K. The scariest things that have directly happened to me are accident related--a car crash, a near plane crash (smoke rolling through the cabin!)--but nope, these events haven't made their way into my fiction. At least, not yet. However, the seed for *The Space Between Trees did come from a real life scary event. When I was eleven years old, a teenage girl I knew--the daughter of a family friend--was murdered by a serial killer. Her death affected me deeply because suddenly it felt that the world wasn't safe, or to put a finer point on it, that growing up into a young woman wasn't safe. I wanted to recreate that feeling within Evie's character and explore what it meant to her and to Hadley.
A. Mystery writers often give their characters an unreasoning fear - and then make them face it. Do you have any phobias, like fear of spiders or enclosed spaces?
K. In fact, I'm a little claustrophobic, but only when people are jammed into small spaces. I quite like a small room. My most irrational fear stems from the answer up above. That serial killer's pattern was to stab women who were taking or had just gotten out of the shower. For years and years, well into my twenties, I was anxious while in showering. My bathrooms have always had bubbled up, water-damaged linoleum from where I'd peek out to make sure the killer wasn't standing on the other side of the shower curtain. Funnily enough, this fear has lessened since writing my novel. I usually don't think of my writing as therapy (at least not direct therapy), but maybe in this case it was.
A. Do you have a favorite mystery book, author, or movie?
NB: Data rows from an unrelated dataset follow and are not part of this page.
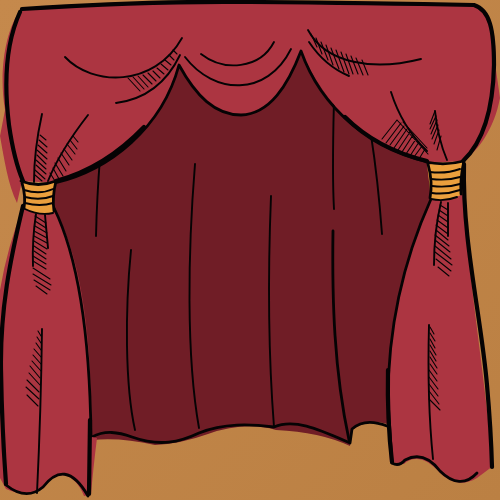
<!DOCTYPE html>
<html lang="en">
<head>
<meta charset="utf-8">
<title>Stage curtain</title>
<style>
:root{--wall:#c5894c;--wall-dark:#bb8043;--red:#ac3541;--dark:#701d26;--gold:#ea9f3d;--ink:#050304}
html,body{margin:0;padding:0;overflow:hidden;background:var(--wall)}
svg{display:block;width:500px;height:500px}
.backdrop{fill:var(--dark)}
.cloth{fill:var(--red)}
.gold{fill:var(--gold)}
.ink{fill:none;stroke:var(--ink);stroke-linecap:round;stroke-linejoin:round}
.bold{stroke-width:4.2}
.edge{stroke-width:2.8}
.fold{stroke-width:1.9}
.hatch{stroke-width:1.1}
</style>
</head>
<body>
<svg viewBox="0 0 500 500" role="img" aria-label="Red theatre curtain tied back with gold bands">
<defs>
<linearGradient id="wall" x1="0" y1="0" x2="1" y2="1">
<stop offset="0" stop-color="var(--wall)"/>
<stop offset="1" stop-color="var(--wall-dark)"/>
</linearGradient>
</defs>
<rect width="500" height="500" fill="url(#wall)"/>

<g id="back-curtain">
<path class="backdrop" d="M178 60L300 50L345 115L432 165L430 205Q385 300 387 424Q368 418 351 431L350 446Q320 432 276 430Q245 421 208 434Q180 444 155 445Q120 437 92 440Q88 290 53 207L55 180Q140 150 178 60Z"/>
<path class="ink edge" d="M92 437C105 430 118 432 132 437C160 447 180 442 199 433C224 423 250 424 274 427C295 418 320 430 350 443L352 429C362 420 374 421 387 426"/>
<path class="ink fold" d="M100 158Q97 195 96 236M131 250C125 310 125 385 135 430M195 164C188 250 186 355 199 428M271 196C268 270 268 350 274 427M334 100C333 140 332 175 334 209M371 135Q378 180 382 234"/>
<path class="ink edge" d="M333 231C332 300 334 370 349 440"/>
</g>

<g id="valance">
<path class="cloth" d="M22 8Q240 -3 474 4C494 8 496 40 496 70L500 98C494 130 478 150 464 161L427 163C365 147 325 105 301 51C287 85 270 114 241 115C212 115 193 92 178 65C165 125 108 170 55 183L22 181L17 203C8 185 4 158 0 136L5 110C-1 75 4 30 22 8Z"/>
<path class="ink bold" d="M20 12C5 45 4 85 9 125Q14 160 23 181"/>
<path class="ink bold" d="M22 9C100 4 170 1 250 2Q370 3 474 5C490 10 494 30 494 65C493 115 480 145 463 161"/>
<path class="ink edge" d="M55 183C110 170 162 128 179 65C196 96 215 115 241 115C270 114 288 85 301 51C322 110 370 147 427 162"/>
<path class="ink bold" d="M56 181C90 172 120 152 144 127M345 117Q377 149 427 161"/>
<path class="ink fold" d="M65 57C92 86 154 88 182 38M116 103C147 99 167 82 180 55M185 57C214 95 267 97 291 49M201 54C224 72 260 69 274 42M308 30C326 64 374 71 421 59M309 42Q325 66 349 76M391 92Q402 127 427 151M435 111Q438 139 447 160"/>
<path class="ink fold" d="M42 114Q34 150 34 182M88 115Q60 151 48 181"/>
<path class="ink hatch" d="M128 78L140 91M133 77L144 89M138 76L148 87M143 75L152 84M148 73L156 81M153 71L160 78M157 68L164 74M161 64L168 70M165 60L171 65M169 55L174 60M173 50L177 54"/>
<path class="ink hatch" d="M311 34L317 47M316 38L322 54M321 42L328 60M326 45L333 65M331 48L339 69M336 50L344 72M341 52L349 74M346 54L353 74M351 56L358 74M356 58L363 75M362 60L368 75"/>
<path class="ink hatch" d="M40 135L46 140M39 140L47 147M38 145L47 153M37 150L47 159M37 155L46 164M36 160L46 169M36 165L46 174M35 170L45 179M35 175L42 181M73 136L78 142M70 140L77 149M67 144L75 154M64 149L72 160M61 153L69 165M58 158L66 171M55 163L63 176M53 168L59 179M50 173L55 181"/>
<path class="ink hatch" d="M397 120L382 139M401 123L386 143M404 126L390 145M407 129L394 148M410 132L398 150M413 135L402 152M416 139L406 154M419 142L410 156M422 146L414 157M425 149L419 159M397 120L428 154M403 122L427 148M435 111L430 124M436 116L430 129M437 120L431 134M438 125L432 139M439 130L434 144M441 136L437 150"/>
</g>

<g id="left-drape">
<path class="cloth" d="M23 208L54 207C84 265 91 340 92 437L97 438Q93 470 91 495L84 496C76 475 58 466 44 488Q25 498 6 489L0 478V290Q8 244 23 208Z"/>
<path class="ink bold" d="M23 206C10 260 0 310 1 370Q2 430 6 484"/>
<path class="ink edge" d="M54 208C82 265 90 350 91 436"/>
<path class="ink bold" d="M90 420L89 494"/>
<path class="ink edge" d="M6 485C16 493 29 499 43 487C57 469 72 468 88 496"/>
<path class="ink fold" d="M36 214Q32 240 33 266M45 215L48 248M42 329Q41 410 37 493"/>
<path class="ink hatch" d="M35 216L46 223M35 221L46 228M35 226L47 233M34 231L47 238M34 236L47 243M34 241L47 249M34 246L46 254M34 251L46 259M33 256L46 264M33 261L46 269M33 268L50 279M33 274L51 285M34 280L50 290M36 286L47 294"/>
<path class="ink hatch" d="M38 331L41 336M37 337L41 343M36 343L41 350M34 349L41 357M33 355L41 364M32 361L41 371M30 366L40 378M29 373L40 385M27 380L39 392M26 387L39 399M27 395L38 406"/>
</g>

<g id="right-drape">
<path class="cloth" d="M432 199L463 194C470 290 484 370 493 466L477 478C462 487 450 482 440 473C426 457 413 456 404 464L390 462Q388 440 387 415C389 330 401 266 432 199Z"/>
<path class="ink bold" d="M464 164C462 240 481 315 487 385Q491 430 492 467"/>
<path class="ink edge" d="M431 199C399 270 388 340 388 400L392 463"/>
<path class="ink bold" d="M388 370Q387 420 392 462"/>
<path class="ink edge" d="M392 463Q399 467 405 460C418 453 430 458 440 471C453 484 466 485 477 473"/>
<path class="ink fold" d="M441 202Q434 232 434 265M448 203V236M429 325Q427 400 433 459"/>
<path class="ink hatch" d="M440 205L448 210M439 210L448 216M438 215L448 222M437 220L448 228M436 225L448 234M436 230L448 240M435 235L449 246M435 240L450 252M435 246L451 259M435 252L452 265M436 259L451 271M438 267L449 276M430 327L434 334M430 333L435 341M430 339L435 348M430 345L436 355M430 351L436 361M430 357L437 368M430 364L437 374M429 370L437 381M429 377L438 389M429 384L438 396M429 391L439 404M429 399L440 410"/>
</g>

<g id="left-band">
<path class="gold" d="M22 183Q40 187 55 181Q54 196 54 212Q39 217 25 209Q25 195 22 183Z"/>
<path class="ink edge" d="M21 181Q38 188 56 181Q52 197 54 211M22 183Q26 196 24 208"/>
<path class="ink fold" d="M24 190Q40 195 53 189M25 197Q40 201 53 196M25 203Q40 207 53 203M25 209Q39 216 53 213"/>
</g>
<g id="right-band">
<path class="gold" d="M427 164Q445 166 462 162L461 195Q445 202 431 199Z"/>
<path class="ink edge" d="M426 162Q445 166 464 161Q460 178 461 194M428 164Q433 182 430 198"/>
<path class="ink fold" d="M430 172Q446 174 460 169M431 179Q447 181 460 177M432 186Q447 188 460 184M432 193Q446 195 460 190M431 199Q444 202 457 197"/>
</g>
</svg>
</body>
</html>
K. I like messy mysteries, ones that don't feel too tidy at the end. I loved *The Secret History* by Donna Tartt, and I really like Kate Atkinson's novels because they're so character driven. On the YA tip, I adored the TV show *Veronica Mars* because many of the qualities of a mystery--isolation, distrust, dangerous romance--echo the teenage experience.
A. At its heart, every story is a mystery. It asks why someone acts the way they did - or maybe what will happen next. What question does your book ask?
K. One of my first writing teachers used to say the same thing, and it's always stuck with me. I've often talked about *The Space Between Trees* not as a "whodunit," but a "what was done here?" because the true mystery lies not in who the killer is, but in how the murder affects the characters. One of the questions the novel explores is a classic loss-of-innocence question: How does one make peace with the presence of evil in the world? But beyond that, there's a lot about storytelling: What are the powers and dangers of the stories we tell? Do we become the stories we tell about ourselves? And if so, when is that a good thing and when is it not so good?
A. Is there a mystery in life that you are still trying to figure out?
K. Oh, many! And I hope there always will be! Let me offer something specific, though. I'm working on a new novel about a group of ghost kids stuck in the high school that they attended while they were alive, and so I've been thinking a lot about the big mystery: What's after death? But I've also been thinking about the figurative deaths we bring into our lives--the people we scorn out of closed-mindedness, the chances we deny ourselves out of fear. Why do we do that? And if we've been doing that, is it possible to undo it? To remake oneself? To have a second chance?